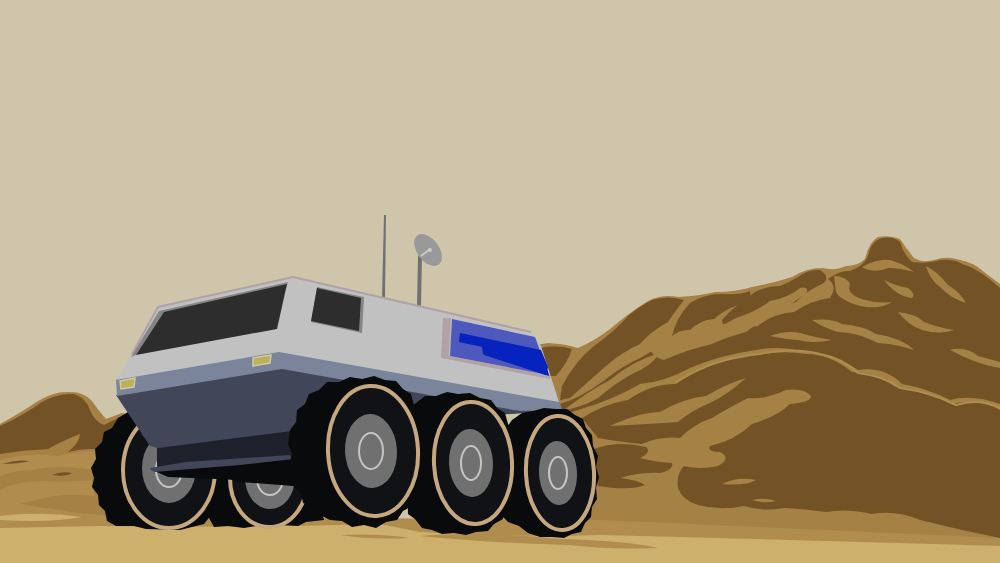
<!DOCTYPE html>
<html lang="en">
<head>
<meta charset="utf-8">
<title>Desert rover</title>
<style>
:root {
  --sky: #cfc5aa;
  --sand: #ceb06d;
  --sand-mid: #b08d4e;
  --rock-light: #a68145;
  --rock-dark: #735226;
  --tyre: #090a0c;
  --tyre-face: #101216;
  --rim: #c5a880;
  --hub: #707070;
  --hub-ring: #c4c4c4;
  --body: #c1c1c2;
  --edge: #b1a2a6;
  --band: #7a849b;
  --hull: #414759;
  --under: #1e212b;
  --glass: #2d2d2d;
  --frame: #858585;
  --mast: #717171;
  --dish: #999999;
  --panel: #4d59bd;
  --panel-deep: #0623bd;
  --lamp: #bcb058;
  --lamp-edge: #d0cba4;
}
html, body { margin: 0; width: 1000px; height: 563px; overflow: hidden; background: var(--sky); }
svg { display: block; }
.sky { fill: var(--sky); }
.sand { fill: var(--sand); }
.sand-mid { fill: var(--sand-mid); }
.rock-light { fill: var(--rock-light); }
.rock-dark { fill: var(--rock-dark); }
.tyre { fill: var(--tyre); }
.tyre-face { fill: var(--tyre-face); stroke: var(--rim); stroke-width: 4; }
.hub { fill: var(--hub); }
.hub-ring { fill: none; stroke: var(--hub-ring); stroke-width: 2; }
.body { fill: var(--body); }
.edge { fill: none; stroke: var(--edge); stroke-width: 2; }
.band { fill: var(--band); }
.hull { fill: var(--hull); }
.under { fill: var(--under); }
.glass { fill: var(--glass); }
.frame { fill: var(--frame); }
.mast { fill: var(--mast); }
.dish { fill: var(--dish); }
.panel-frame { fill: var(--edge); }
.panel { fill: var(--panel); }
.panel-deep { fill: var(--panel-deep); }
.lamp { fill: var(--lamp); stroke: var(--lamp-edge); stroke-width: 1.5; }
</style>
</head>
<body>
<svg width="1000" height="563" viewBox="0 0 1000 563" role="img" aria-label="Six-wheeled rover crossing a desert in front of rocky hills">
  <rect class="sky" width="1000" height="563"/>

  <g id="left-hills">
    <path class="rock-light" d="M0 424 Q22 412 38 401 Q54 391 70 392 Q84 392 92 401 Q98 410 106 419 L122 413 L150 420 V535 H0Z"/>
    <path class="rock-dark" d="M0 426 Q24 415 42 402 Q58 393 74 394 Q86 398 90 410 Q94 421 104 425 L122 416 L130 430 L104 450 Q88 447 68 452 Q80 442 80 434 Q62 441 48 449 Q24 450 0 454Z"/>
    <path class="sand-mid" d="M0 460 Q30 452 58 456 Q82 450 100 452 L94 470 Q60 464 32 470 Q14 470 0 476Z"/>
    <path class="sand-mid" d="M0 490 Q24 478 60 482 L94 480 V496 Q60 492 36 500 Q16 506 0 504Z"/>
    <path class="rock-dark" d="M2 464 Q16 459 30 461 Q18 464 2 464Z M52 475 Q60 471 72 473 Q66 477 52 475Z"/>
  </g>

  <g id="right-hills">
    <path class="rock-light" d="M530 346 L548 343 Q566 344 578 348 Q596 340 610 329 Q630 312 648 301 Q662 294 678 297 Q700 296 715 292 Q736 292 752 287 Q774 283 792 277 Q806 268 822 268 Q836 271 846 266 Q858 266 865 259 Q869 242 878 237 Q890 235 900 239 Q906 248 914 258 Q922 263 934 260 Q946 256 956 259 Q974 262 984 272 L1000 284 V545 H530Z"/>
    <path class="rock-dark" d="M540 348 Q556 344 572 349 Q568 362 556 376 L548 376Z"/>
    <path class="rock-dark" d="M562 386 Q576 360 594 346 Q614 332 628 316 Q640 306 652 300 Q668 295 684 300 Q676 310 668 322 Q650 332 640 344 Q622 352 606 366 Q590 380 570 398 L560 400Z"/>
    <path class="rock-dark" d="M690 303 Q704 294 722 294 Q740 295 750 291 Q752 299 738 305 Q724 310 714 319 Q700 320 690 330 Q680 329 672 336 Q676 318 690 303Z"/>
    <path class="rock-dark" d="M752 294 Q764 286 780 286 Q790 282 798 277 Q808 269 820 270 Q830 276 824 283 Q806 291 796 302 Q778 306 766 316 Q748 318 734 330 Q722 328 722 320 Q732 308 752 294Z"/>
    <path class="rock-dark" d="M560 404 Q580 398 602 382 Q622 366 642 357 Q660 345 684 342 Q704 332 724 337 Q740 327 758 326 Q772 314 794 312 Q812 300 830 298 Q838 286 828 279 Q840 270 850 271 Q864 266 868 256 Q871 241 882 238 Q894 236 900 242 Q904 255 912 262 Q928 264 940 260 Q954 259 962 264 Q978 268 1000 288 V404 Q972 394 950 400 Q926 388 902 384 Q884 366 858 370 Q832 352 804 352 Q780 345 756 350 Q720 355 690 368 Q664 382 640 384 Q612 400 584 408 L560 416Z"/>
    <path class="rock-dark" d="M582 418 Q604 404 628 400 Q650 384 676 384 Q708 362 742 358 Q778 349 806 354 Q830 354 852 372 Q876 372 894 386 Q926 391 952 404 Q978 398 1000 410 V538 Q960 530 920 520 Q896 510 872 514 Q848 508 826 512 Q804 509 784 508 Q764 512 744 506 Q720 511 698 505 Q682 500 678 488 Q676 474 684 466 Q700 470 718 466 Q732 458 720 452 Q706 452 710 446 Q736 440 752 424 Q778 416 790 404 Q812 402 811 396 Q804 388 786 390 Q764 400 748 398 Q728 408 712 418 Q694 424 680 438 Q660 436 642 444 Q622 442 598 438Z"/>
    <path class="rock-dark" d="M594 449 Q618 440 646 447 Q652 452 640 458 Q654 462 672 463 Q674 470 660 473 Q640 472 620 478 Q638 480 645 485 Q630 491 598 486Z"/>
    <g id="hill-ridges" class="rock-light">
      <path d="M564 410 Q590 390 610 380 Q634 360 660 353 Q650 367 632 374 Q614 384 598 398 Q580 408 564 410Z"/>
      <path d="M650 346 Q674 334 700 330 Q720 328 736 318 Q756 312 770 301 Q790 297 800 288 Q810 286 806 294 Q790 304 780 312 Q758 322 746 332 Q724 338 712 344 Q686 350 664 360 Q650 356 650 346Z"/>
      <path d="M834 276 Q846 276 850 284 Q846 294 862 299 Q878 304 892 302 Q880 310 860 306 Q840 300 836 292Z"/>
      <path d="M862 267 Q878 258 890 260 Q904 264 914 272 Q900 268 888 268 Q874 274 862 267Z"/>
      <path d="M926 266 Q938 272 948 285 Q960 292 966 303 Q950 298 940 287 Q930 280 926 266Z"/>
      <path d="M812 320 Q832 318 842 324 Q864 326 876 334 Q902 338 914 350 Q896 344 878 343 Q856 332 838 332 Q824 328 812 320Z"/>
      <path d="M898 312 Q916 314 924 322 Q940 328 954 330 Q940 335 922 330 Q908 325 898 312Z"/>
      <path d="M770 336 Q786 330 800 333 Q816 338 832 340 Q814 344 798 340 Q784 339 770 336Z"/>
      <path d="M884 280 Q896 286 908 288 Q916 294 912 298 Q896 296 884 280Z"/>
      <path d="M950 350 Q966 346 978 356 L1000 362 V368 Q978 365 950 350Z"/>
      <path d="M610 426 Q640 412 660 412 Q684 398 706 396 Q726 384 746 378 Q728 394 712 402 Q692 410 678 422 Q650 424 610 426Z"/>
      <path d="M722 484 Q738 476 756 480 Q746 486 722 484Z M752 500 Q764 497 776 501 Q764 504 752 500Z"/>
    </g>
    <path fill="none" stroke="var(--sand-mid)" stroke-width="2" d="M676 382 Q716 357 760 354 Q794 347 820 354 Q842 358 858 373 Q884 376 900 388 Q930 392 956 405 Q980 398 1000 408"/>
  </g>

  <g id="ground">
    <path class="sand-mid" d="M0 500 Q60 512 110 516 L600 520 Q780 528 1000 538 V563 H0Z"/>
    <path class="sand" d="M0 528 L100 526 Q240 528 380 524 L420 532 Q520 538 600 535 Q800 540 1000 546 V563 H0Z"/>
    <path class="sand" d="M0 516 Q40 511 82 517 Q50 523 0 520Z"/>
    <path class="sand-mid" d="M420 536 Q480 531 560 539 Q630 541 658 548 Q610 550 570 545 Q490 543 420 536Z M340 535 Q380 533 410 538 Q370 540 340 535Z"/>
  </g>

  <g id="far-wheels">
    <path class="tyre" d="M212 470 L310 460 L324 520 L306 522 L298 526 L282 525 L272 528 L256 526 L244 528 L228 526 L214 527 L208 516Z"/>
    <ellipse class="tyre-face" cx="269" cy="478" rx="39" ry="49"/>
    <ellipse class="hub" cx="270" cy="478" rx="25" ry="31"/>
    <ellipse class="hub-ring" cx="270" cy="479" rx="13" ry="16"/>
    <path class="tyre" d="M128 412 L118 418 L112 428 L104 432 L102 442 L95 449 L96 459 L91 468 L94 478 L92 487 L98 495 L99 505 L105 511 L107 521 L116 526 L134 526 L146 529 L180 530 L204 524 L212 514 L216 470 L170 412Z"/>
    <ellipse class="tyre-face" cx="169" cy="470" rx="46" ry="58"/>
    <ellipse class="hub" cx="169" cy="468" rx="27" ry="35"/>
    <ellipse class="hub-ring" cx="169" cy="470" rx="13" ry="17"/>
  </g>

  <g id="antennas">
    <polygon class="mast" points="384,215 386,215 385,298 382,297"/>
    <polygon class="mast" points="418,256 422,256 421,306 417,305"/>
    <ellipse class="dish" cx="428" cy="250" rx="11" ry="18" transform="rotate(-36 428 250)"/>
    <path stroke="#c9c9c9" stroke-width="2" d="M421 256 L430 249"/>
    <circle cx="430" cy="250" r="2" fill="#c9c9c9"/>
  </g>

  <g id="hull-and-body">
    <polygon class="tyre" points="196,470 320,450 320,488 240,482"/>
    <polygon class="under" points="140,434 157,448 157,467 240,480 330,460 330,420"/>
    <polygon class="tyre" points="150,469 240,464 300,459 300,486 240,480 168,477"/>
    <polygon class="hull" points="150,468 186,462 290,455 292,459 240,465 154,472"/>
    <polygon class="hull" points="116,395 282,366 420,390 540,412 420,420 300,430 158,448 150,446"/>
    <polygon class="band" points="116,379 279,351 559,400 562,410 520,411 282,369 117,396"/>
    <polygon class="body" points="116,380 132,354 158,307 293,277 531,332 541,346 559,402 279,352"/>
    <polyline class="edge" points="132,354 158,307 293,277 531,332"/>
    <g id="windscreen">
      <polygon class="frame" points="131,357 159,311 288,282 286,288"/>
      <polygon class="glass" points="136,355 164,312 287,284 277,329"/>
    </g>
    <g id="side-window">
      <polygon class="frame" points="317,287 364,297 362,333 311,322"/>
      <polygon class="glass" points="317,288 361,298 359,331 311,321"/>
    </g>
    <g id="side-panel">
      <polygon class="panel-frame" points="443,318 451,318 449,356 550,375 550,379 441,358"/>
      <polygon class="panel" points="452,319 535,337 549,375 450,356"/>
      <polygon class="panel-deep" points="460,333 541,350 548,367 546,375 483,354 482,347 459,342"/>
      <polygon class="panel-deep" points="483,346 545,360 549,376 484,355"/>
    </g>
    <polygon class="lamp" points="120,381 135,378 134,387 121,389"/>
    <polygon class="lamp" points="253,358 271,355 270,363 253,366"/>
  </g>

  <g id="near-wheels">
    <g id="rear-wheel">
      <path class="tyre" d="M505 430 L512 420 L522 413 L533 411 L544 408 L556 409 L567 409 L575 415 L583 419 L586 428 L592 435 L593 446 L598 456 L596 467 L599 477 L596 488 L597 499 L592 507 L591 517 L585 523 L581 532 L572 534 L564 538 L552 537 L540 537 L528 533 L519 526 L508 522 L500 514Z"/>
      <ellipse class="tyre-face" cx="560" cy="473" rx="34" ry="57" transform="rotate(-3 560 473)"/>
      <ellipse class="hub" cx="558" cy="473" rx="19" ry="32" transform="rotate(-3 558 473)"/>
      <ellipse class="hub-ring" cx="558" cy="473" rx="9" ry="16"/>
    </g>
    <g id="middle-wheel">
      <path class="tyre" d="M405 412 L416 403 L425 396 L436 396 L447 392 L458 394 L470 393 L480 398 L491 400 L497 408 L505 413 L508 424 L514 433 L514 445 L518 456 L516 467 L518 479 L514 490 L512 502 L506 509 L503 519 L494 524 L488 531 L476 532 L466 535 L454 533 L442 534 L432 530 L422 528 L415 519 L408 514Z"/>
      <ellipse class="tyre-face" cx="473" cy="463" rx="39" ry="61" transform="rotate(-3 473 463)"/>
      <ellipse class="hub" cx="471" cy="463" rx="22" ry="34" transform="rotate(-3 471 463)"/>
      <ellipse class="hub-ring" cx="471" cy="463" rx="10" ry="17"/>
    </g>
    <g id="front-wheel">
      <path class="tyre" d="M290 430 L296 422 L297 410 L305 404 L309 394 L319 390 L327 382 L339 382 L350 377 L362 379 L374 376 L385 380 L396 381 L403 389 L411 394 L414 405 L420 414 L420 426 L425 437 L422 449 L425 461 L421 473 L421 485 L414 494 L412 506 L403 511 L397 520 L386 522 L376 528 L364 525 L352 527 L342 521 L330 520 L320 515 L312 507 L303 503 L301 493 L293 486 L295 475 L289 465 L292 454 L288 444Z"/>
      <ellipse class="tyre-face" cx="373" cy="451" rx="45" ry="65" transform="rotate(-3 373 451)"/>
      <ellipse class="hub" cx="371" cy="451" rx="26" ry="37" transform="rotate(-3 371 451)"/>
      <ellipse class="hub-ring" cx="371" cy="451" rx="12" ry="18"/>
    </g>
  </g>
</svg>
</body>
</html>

◆ ◆ ◆ ◆ ◆ ◆ ◆

**Directions for this task:** For the listing above, identify each line bearing "height".

**Completed task:**
html, body { margin: 0; width: 1000px; height: 563px; overflow: hidden; background: var(--sky); }
<svg width="1000" height="563" viewBox="0 0 1000 563" role="img" aria-label="Six-wheeled rover crossing a desert in front of rocky hills">
  <rect class="sky" width="1000" height="563"/>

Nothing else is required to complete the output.